When inflation persists at levels above our goal of price stability, the price level is moving up faster than we would like and households and businesses have to pay those higher-than-desired prices. Since the first quarter of 2021, when inflation began to rise, inflation has been running at an annualized pace of nearly 5-1/2 percent, while worker compensation (as measured by the employment cost index for private workers’ compensation) has risen less, at an annualized rate of just over 4-1/2 percent. This means that despite sizable increases in nominal wages, compensation adjusted for inflation hasn’t been keeping up with the high rate of inflation over this episode. This is likely part of the reason Cleveland Fed surveys find that people have a strong dislike of high inflation.5

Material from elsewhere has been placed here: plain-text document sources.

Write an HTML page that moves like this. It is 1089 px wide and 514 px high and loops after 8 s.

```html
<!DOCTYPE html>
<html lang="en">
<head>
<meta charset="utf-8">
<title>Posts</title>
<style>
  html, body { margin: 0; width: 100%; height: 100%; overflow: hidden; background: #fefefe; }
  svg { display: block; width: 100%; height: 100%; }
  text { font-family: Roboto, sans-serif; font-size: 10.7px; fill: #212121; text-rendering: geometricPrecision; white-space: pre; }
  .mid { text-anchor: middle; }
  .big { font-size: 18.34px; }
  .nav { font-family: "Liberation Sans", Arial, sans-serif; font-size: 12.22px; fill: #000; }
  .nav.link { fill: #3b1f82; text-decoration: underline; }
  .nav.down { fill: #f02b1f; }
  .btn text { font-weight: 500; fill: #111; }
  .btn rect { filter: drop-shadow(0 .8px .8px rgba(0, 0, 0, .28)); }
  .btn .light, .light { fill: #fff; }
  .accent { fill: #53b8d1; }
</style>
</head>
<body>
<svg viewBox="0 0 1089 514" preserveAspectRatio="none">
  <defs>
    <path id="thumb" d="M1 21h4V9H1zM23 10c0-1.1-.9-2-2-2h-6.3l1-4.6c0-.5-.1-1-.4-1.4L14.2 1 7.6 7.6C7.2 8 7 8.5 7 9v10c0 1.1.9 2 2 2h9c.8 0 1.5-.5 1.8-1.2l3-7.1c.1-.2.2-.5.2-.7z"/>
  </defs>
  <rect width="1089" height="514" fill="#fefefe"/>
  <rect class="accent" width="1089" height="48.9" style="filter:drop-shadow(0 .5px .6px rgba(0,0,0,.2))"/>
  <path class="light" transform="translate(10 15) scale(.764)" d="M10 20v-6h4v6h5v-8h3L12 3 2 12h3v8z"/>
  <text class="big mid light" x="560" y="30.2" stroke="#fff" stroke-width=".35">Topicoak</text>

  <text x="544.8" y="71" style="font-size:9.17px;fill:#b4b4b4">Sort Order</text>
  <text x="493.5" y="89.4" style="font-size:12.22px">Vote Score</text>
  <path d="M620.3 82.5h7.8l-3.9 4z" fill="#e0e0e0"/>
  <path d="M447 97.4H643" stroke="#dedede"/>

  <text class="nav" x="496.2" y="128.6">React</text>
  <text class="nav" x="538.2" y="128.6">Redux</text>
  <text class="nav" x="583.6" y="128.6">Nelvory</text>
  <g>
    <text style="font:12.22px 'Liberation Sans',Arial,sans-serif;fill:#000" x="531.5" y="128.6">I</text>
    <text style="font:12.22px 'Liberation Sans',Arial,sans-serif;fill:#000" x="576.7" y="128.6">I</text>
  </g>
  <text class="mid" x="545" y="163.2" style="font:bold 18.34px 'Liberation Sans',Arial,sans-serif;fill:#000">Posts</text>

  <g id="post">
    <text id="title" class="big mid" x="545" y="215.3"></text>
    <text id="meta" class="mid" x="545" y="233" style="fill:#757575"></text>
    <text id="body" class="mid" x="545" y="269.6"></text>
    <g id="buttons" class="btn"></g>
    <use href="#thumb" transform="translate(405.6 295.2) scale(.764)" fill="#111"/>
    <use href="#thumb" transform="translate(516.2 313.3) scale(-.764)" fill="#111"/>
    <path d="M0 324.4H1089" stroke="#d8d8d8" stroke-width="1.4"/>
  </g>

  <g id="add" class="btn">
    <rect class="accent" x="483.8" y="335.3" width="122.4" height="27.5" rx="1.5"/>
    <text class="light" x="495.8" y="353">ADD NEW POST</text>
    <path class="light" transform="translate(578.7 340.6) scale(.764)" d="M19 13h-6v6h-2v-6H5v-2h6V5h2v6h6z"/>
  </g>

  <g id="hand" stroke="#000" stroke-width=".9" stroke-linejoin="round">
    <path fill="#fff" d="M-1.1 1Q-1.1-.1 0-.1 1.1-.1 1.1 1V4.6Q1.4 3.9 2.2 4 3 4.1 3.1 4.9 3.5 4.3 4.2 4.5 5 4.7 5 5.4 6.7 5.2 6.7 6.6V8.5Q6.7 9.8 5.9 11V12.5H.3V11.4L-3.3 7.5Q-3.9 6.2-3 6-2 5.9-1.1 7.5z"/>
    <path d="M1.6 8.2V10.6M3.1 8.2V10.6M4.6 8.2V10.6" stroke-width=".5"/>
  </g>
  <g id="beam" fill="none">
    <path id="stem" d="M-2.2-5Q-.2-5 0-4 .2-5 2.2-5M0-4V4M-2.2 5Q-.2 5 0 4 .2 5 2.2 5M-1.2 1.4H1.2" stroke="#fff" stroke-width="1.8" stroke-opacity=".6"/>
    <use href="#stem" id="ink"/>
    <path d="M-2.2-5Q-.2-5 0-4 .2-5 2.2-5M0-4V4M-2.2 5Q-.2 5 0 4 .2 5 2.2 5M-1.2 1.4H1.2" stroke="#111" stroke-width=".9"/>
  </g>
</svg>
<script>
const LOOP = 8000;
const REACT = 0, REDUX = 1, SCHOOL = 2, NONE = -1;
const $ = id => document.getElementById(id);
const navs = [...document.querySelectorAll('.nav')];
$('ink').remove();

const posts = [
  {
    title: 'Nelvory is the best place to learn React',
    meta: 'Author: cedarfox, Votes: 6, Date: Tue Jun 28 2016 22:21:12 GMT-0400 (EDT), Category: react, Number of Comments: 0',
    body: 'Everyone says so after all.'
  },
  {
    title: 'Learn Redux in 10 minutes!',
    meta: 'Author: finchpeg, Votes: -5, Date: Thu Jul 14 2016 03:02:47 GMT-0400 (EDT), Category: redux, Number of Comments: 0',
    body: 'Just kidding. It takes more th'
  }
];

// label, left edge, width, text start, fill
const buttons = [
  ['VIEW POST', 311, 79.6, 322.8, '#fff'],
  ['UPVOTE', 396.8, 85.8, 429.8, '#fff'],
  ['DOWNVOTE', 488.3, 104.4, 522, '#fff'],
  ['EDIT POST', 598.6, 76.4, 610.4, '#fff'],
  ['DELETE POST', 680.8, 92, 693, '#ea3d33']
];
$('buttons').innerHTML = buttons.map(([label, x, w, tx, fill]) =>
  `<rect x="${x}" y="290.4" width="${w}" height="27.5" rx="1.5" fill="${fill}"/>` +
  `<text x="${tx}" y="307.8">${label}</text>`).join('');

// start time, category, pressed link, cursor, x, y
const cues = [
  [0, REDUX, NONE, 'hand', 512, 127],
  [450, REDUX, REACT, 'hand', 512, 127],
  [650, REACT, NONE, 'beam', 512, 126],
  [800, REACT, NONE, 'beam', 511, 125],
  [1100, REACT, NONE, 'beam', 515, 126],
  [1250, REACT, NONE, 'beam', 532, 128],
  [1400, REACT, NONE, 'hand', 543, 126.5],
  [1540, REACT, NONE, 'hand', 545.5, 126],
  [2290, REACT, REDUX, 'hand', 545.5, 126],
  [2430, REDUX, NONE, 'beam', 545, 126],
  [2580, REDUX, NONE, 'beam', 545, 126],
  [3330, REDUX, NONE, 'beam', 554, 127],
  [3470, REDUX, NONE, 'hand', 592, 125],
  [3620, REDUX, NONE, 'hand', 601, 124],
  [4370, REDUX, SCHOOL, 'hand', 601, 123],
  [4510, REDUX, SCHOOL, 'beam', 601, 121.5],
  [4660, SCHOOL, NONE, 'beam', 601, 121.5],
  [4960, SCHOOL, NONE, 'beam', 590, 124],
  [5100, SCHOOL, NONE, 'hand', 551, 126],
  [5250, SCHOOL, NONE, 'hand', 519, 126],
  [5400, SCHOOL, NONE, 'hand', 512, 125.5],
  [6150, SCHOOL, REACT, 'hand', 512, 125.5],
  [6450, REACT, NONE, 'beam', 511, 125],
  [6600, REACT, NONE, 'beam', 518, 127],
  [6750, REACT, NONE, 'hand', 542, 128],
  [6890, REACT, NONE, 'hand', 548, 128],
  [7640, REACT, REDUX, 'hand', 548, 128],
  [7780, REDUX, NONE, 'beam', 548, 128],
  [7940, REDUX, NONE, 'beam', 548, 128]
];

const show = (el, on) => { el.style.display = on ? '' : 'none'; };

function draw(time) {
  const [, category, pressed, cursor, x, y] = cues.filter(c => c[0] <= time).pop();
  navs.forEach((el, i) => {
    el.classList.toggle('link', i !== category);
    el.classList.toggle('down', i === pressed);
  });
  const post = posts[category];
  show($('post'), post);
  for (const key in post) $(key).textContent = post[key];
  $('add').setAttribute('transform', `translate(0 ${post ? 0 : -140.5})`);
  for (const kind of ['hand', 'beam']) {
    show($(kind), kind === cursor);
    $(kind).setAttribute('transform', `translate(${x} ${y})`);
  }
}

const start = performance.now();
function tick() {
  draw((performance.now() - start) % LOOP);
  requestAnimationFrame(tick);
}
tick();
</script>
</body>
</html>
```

High inflation also imposes longer-run costs on the economy. It makes it harder to plan for the future, and it affects people’s decisions about getting an education or training for a new job and businesses’ decisions about whether to invest in new plants and equipment. These types of investments in human and physical capital help determine our economy’s pace of innovation and productivity growth and therefore its potential growth rate and our longer-run standard of living. It is costly to our economy in both the short and the long run to allow inflation to remain so high for so long.

Finally, getting inflation back to 2 percent in a timely way puts the economy in a better position to weather the next shock, whenever it occurs. An economy that is at maximum employment and price stability is a stronger economy and one that is more resilient to shocks.

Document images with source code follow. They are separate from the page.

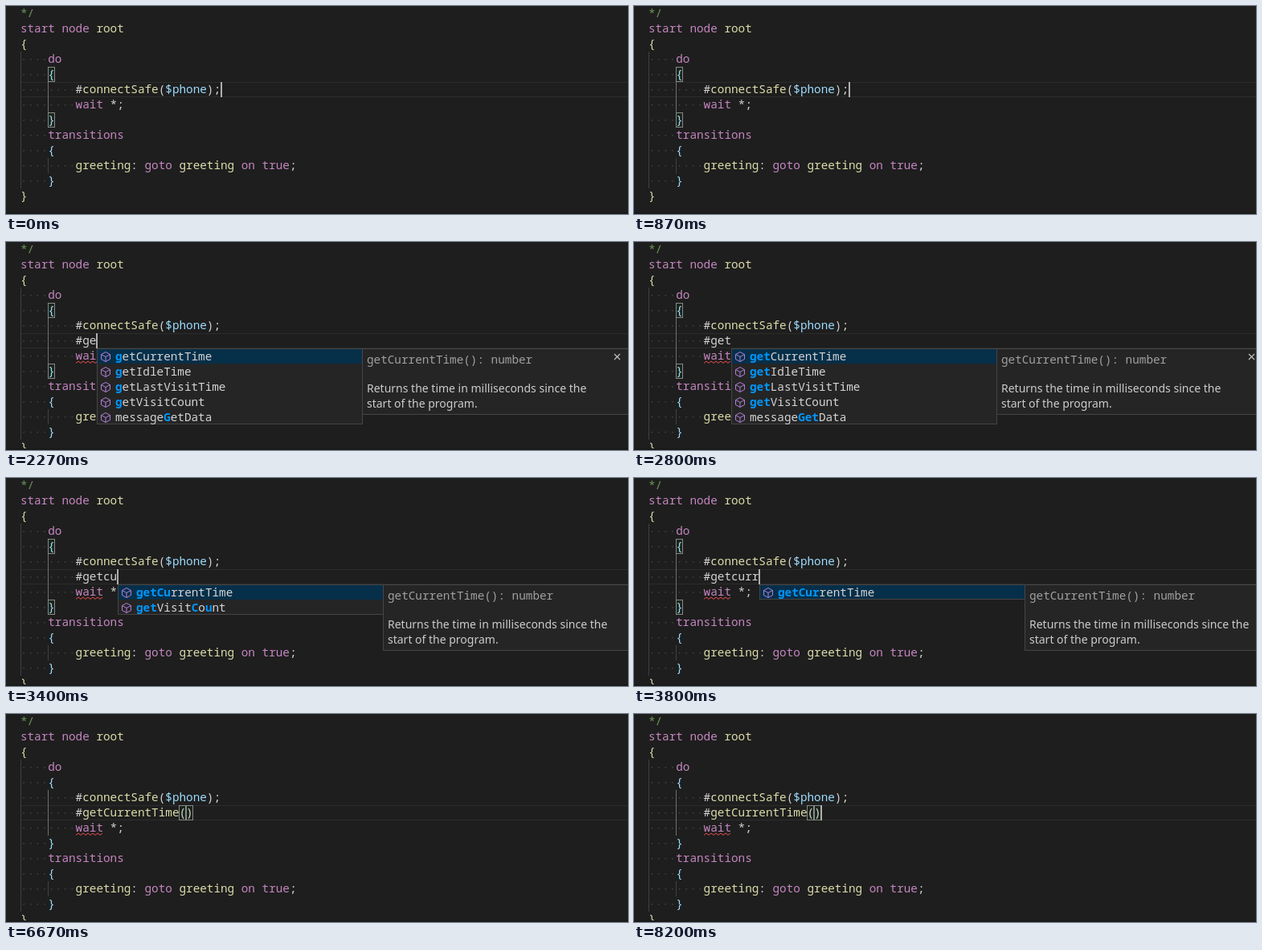
Recreate the animation shown at these times as an HTML page with a canvas. Size 774 by 260 pixels, loop 8740 ms.

```html
<!DOCTYPE html>
<html lang="en">
<head>
<meta charset="utf-8">
<title>Code completion</title>
<style>
  html, body { margin: 0; width: 100%; height: 100%; overflow: hidden; background: #1e1e1e; }
  canvas { display: block; }
</style>
</head>
<body>
<canvas id="stage" width="774" height="260"></canvas>
<script>
const ctx = document.getElementById('stage').getContext('2d');
const W = 774, H = 260, LOOP = 8740;
const X0 = 17.9, ADV = 8.59, ROW = 19, BASE = 14;
const MONO = '14.32px "Noto Sans Mono", monospace';
const SANS = '14px "Noto Sans", sans-serif';

const COLOR = {
  key: '#c586c0', fn: '#dcdcaa', va: '#9cdcfe', txt: '#d4d4d4', com: '#6a9955',
  match: '#0097fb', panel: '#252526', edge: '#454545', pick: '#062f4a'
};

// Each line: indent in columns, then [text, colour] pairs
const HEAD = [
  [0, ['*/', 'com']],
  [0, ['start node ', 'key'], ['root', 'fn']],
  [0, ['{', 'fn']],
  [4, ['do', 'key']],
  [4, ['{', 'va']],
  [8, ['#', 'txt'], ['connectSafe', 'fn'], ['(', 'txt'], ['$phone', 'va'], [');', 'txt']]
];
const TAIL = [
  [8, ['wait', 'key'], [' *;', 'txt']],
  [4, ['}', 'va']],
  [4, ['transitions', 'key']],
  [4, ['{', 'va']],
  [8, ['greeting', 'fn'], [': ', 'txt'], ['goto ', 'key'], ['greeting ', 'fn'], ['on true', 'key'], [';', 'txt']],
  [4, ['}', 'va']],
  [0, ['}', 'fn']]
];
const ITEMS = ['getCurrentTime', 'getIdleTime', 'getLastVisitTime', 'getVisitCount', 'messageGetData'];

// Time, typed text, letters already used by the suggestion filter (-1: list closed)
const STEPS = [
  [1070, '', -1], [1530, '#', -1], [1930, '#', 0],
  [2200, '#g', 0], [2270, '#ge', 1], [2330, '#get', 2], [2400, '#get', 3],
  [3270, '#getc', 3], [3330, '#getcu', 4], [3400, '#getcu', 5],
  [3600, '#getcur', 5], [3670, '#getcur', 6], [3800, '#getcurr', 6], [3870, '#getcurr', 7],
  [5200, '#getCurrentTime()', -1]
];
const CARET_OFF = [[330, 870], [2800, 3270], [4270, 4730], [5670, 6200], [6670, 7200], [7670, 8200]];

const colX = col => X0 + col * ADV;

function rect(x, y, w, h, color) {
  ctx.fillStyle = color;
  ctx.fillRect(x, y, w, h);
}

function frame(x, y, w, h, color) {
  ctx.strokeStyle = color;
  ctx.lineWidth = 1;
  ctx.strokeRect(x + 0.5, y + 0.5, w - 1, h - 1);
}

function mono(text, x, y, color, bold) {
  ctx.font = (bold ? 'bold ' : '') + MONO;
  ctx.fillStyle = color;
  [...text].forEach((ch, i) => ctx.fillText(ch, x + i * ADV, y));
}

function path(points, color, width) {
  ctx.strokeStyle = color;
  ctx.lineWidth = width;
  ctx.beginPath();
  points.forEach(([x, y]) => ctx.lineTo(x, y));
  ctx.stroke();
}

function drawLine([indent, ...parts], row) {
  for (let c = 0; c < indent; c++) {
    rect(colX(c + 0.5) - 0.8, row * ROW + 9, 1.6, 1.6, '#404040');
  }
  let col = indent;
  for (const [text, color] of parts) {
    mono(text, colX(col), row * ROW + BASE, COLOR[color]);
    col += text.length;
  }
}

function bracketBox(col, row) {
  const x = Math.round(colX(col));
  rect(x, row * ROW, 9, ROW, 'rgba(0,100,0,0.1)');
  frame(x, row * ROW, 9, ROW, '#888888');
}

function squiggle(x, y, width) {
  const points = [];
  for (let dx = 0; dx <= width; dx += 3) points.push([x + dx, y + (dx % 6 ? 0 : 2.4)]);
  path(points, '#f14c4c', 1);
}

function cube(x, y) {
  const c = '#b180d7';
  path([[x, y - 6], [x + 5.5, y - 3], [x + 5.5, y + 3], [x, y + 6], [x - 5.5, y + 3], [x - 5.5, y - 3], [x, y - 6]], c, 1);
  path([[x - 5.5, y - 3], [x, y], [x + 5.5, y - 3]], c, 1);
  path([[x, y], [x, y + 6]], c, 1);
}

// Indices of the letters in name that match the query, or null
function matches(name, query) {
  const low = name.toLowerCase();
  let at = low.indexOf('get') - 1;
  const hits = [];
  for (const ch of query) {
    at = low.indexOf(ch, at + 1);
    if (at < 0) return null;
    hits.push(at);
  }
  return hits;
}

function drawDetails(x, y) {
  rect(x, y, 338, 83, COLOR.panel);
  frame(x, y, 338, 83, COLOR.edge);
  mono('getCurrentTime(): number', x + 6, y + 19, '#a0a0a0');
  ctx.font = SANS;
  ctx.fillStyle = '#cccccc';
  ctx.fillText('Returns the time in milliseconds since the', x + 6, y + 55);
  ctx.fillText('start of the program.', x + 6, y + 74);
  const cx = x + 317.5, cy = y + 10.5, r = 3.5;
  path([[cx - r, cy - r], [cx + r, cy + r]], '#c5c5c5', 1.1);
  path([[cx + r, cy - r], [cx - r, cy + r]], '#c5c5c5', 1.1);
}

function drawList(x, y, query) {
  const found = ITEMS.map(name => [name, matches(name, query)]).filter(item => item[1]);
  const h = found.length * ROW;
  drawDetails(x + 330, y);
  rect(x, y, 330, h, COLOR.panel);
  rect(x, y, 330, ROW, COLOR.pick);
  frame(x, y, 331, h, COLOR.edge);
  found.forEach(([name, hits], i) => {
    const top = y + i * ROW;
    cube(x + 11, top + 10.5);
    [...name].forEach((ch, k) => {
      const hit = hits.includes(k);
      mono(ch, x + 23 + k * ADV, top + 15, hit ? COLOR.match : COLOR.txt, hit);
    });
  });
}

function draw(t) {
  const step = STEPS.filter(s => s[0] <= t).pop();
  const typed = step ? step[1] : '';
  const added = step ? 1 : 0;
  const row = 5 + added;
  const caretCol = step ? 8 + typed.length : 29;

  rect(0, 0, W, H, '#1e1e1e');
  rect(18, row * ROW, W - 18, 1, '#2c2c2c');
  rect(18, row * ROW + ROW - 1, W - 18, 1, '#2c2c2c');

  const lines = [...HEAD];
  if (step) {
    const name = typed.slice(1).replace('()', '');
    lines.push([8, [typed.slice(0, 1), 'txt'], [name, t < 5530 ? 'txt' : 'fn'], [typed.slice(1 + name.length), 'txt']]);
  }
  lines.push(...TAIL);

  rect(18, 3 * ROW, 1, (9 + added) * ROW, '#404040');
  rect(52, 5 * ROW, 1, (2 + added) * ROW, '#707070');
  rect(52, (10 + added) * ROW, 1, ROW, '#404040');

  if (t < 5270) {
    bracketBox(4, 4);
    bracketBox(4, 7 + added);
  } else {
    bracketBox(23, 6);
    bracketBox(24, 6);
  }

  lines.forEach(drawLine);
  if (t >= 1800) squiggle(87, 149, 34);
  rect(0, 258, W, 2, '#191919');

  if (step && step[2] >= 0) {
    drawList(Math.ceil(colX(caretCol)), 7 * ROW, typed.slice(1, 1 + step[2]));
  }
  if (!CARET_OFF.some(([a, b]) => t >= a && t < b)) {
    rect(Math.floor(colX(caretCol)), row * ROW, 2, ROW, '#aeafad');
  }
}

const start = performance.now();
function tick() {
  draw((performance.now() - start) % LOOP);
  requestAnimationFrame(tick);
}
tick();
</script>
</body>
</html>
```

So, in summary, the economy is on a good path. Demand is moderating and supply conditions are improving. Labor market conditions remain strong, but the imbalance between labor demand and supply is narrowing and firms are finding it easier to find the workers they need. Progress is being made on inflation, but the level of inflation remains too high. We are likely near or possibly at the peak of the fed funds tightening cycle. Now our task turns to ensuring that we keep monetary policy restrictive for long enough to be confident that inflation returns to our 2 percent goal in a timely way. We are not there yet, but we will get there because price stability is critical for the long-run health of the labor market, the overall economy, and the stability of the financial system.

Thank you for your attention. I look forward to our discussion.

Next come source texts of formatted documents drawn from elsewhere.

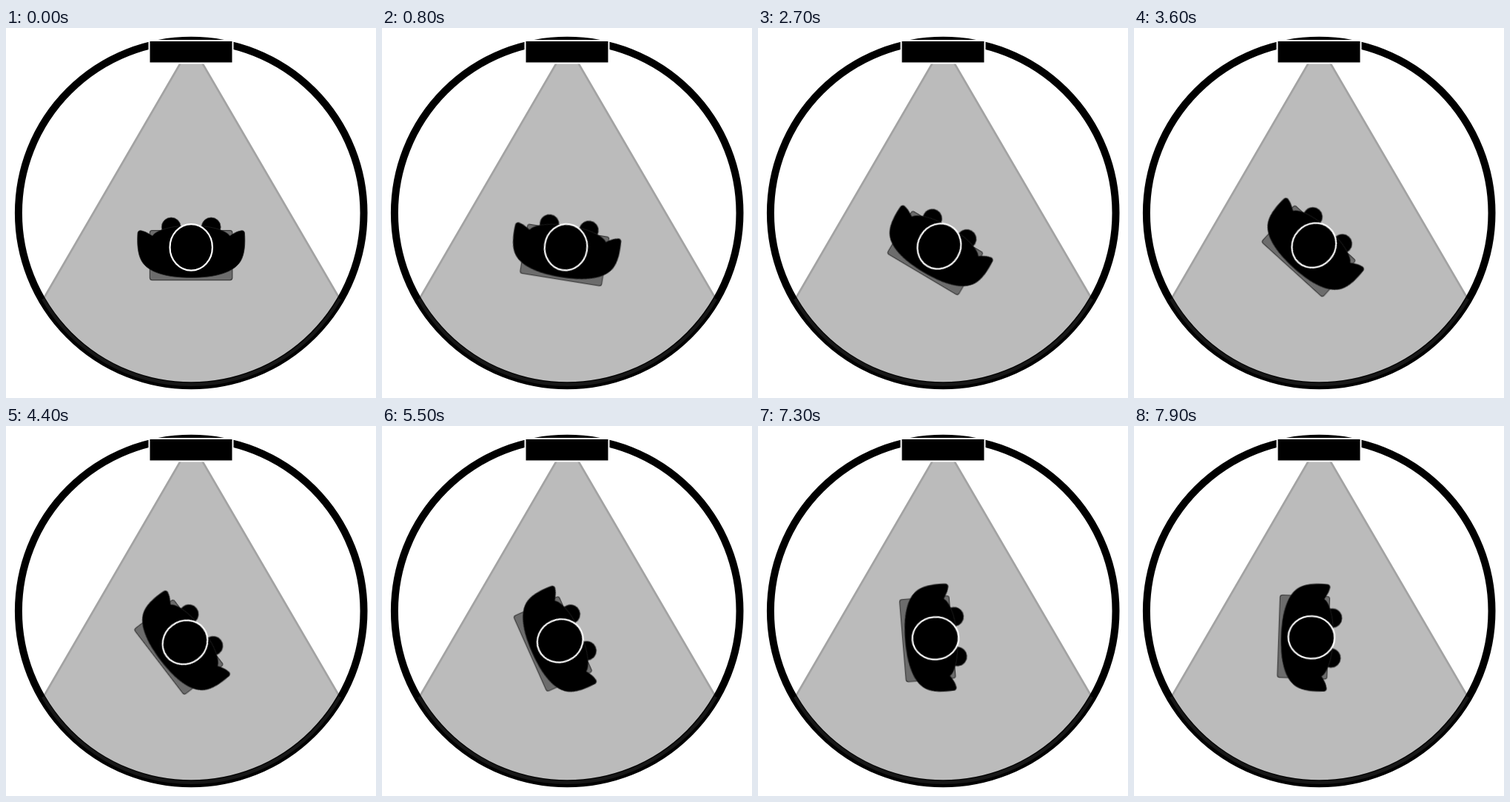
An HTML page that plays this animation: 500 by 500 pixels, repeating every 8000 ms.

```html
<!DOCTYPE html>
<html lang="en">
<head>
<meta charset="utf-8">
<title>Turning figure in a camera's view</title>
<style>
  html, body { margin: 0; width: 100%; height: 100%; overflow: hidden; background: #fff; }
  svg { display: block; width: 100%; height: 100%; }

  .ring { fill: none; stroke: #000; stroke-width: 10; }
  .view { fill: #bbb; }
  .edge { fill: none; stroke: #a3a3a3; stroke-width: 2.6; }
  .rim { fill: none; stroke: #171717; stroke-width: 4.5; }
  .camera { stroke: #fff; stroke-width: 2; }
  .seat { fill: #6c6c6c; stroke: #3c3c3c; stroke-width: 1.2; }
  .hand, .body { stroke: #555; stroke-width: .8; }
  .body { stroke: #222; }
  .head { stroke: #fff; stroke-width: 2.2; }

  /* The turn advances in 100 ms ticks. */
  .person { transform-origin: 250.2px 286px; animation: turn 8s infinite; }
  @keyframes turn {
    0%     { transform: rotate(0deg);    animation-timing-function: steps(15); }
    18.75% { transform: rotate(17.2deg); animation-timing-function: steps(12); }
    33.75% { transform: rotate(30.7deg); animation-timing-function: steps(17); }
    55%    { transform: rotate(52.5deg); animation-timing-function: steps(11); }
    68.75% { transform: rotate(66deg);   animation-timing-function: steps(11); }
    82.5%  { transform: rotate(77.5deg); animation-timing-function: steps(13); }
    98.75%, 100% { transform: rotate(92deg); }
  }
</style>
</head>
<body>
<svg viewBox="0 0 500 500">
  <path class="view" d="M236 47 L50 367 A231.5 231.5 0 0 0 451.5 367 L265 47 Z"/>
  <path class="edge" d="M236 47 L50 367 M265 47 L451.5 367"/>
  <circle class="ring" cx="250.2" cy="250" r="233.3"/>
  <path class="rim" d="M50 366 A231.5 231.5 0 0 0 451 366"/>
  <rect class="camera" x="193.5" y="17" width="113" height="30.5"/>

  <g class="person">
    <rect class="seat" x="194.4" y="273.6" width="111.4" height="67" rx="3"/>
    <circle class="hand" cx="223.2" cy="269" r="13"/>
    <circle class="hand" cx="277.2" cy="269" r="13"/>
    <path class="body" d="M178 277 C178.5 273.5 181 273.5 184 274.2
      C190 275.5 194 279 198 281 C203 273 224 267 250.2 267
      C276 267 297 273 302.4 281 C306 279 310 275.5 316.4 274.2
      C319.4 273.5 322 273.5 322.4 277 C323.5 291 322.5 306 317 315
      C308 330 284 337.3 250.2 337.3 C216 337.3 192 330 183.4 315
      C178 306 177 291 178 277 Z"/>
    <ellipse class="head" cx="250.2" cy="296.4" rx="28.7" ry="31.2"/>
  </g>
</svg>
</body>
</html>
```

  1. Four times a year, the FOMC summarizes Committee participants’ projections of output growth, the unemployment rate, inflation, and the associated appropriate policy path. For the September 2023 Summary of Economic Projections, see Return to 1
  2. The Federal Reserve Bank of Cleveland’s Center for Inflation Research produces inflation measures and analyses of inflation and inflation expectations to inform policymakers, researchers, and the general public ( Return to 2
  3. About 65 percent of the total consumption basket is core services compared to about 23 percent for core goods. The rest of the basket comprises energy (4 percent) and food at home (8 percent). Housing services, a component of core services, constitute about 15 percent of consumers’ total spending. Return to 3
  4. Cleveland Fed researchers find that households form their expectations of inflation based on their lifetime experience of inflation, which means that acting to bring down inflation in a timely way to limit experience with high inflation will yield longer-term benefits. See Mathieu O. Pedemonte, Hiroshi Toma, and Esteban Verdugo, “Aggregate Implications of Heterogeneous Inflation Expectations: The Role of Individual Experience,” Working Paper No. 23-04, Federal Reserve Bank of Cleveland, January 2023. ( Return to 4
  5. See Ina Hajdini, Edward S. Knotek II, John Leer, Mathieu Pedemonte, Robert W. Rich, and Raphael S. Schoenle, “Low Passthrough from Inflation Expectations to Income Growth Expectations: Why People Dislike Inflation,” Federal Reserve Bank of Cleveland Working Paper No. 22-21R, March 2023 ( Return to 5
Suggested Citation

Mester, Loretta J. 2023. “A Timely Journey Back to Price Stability: Are We There Yet? No. Will We Get There? Yes.” Speech, The 50 Club-Cleveland, OH.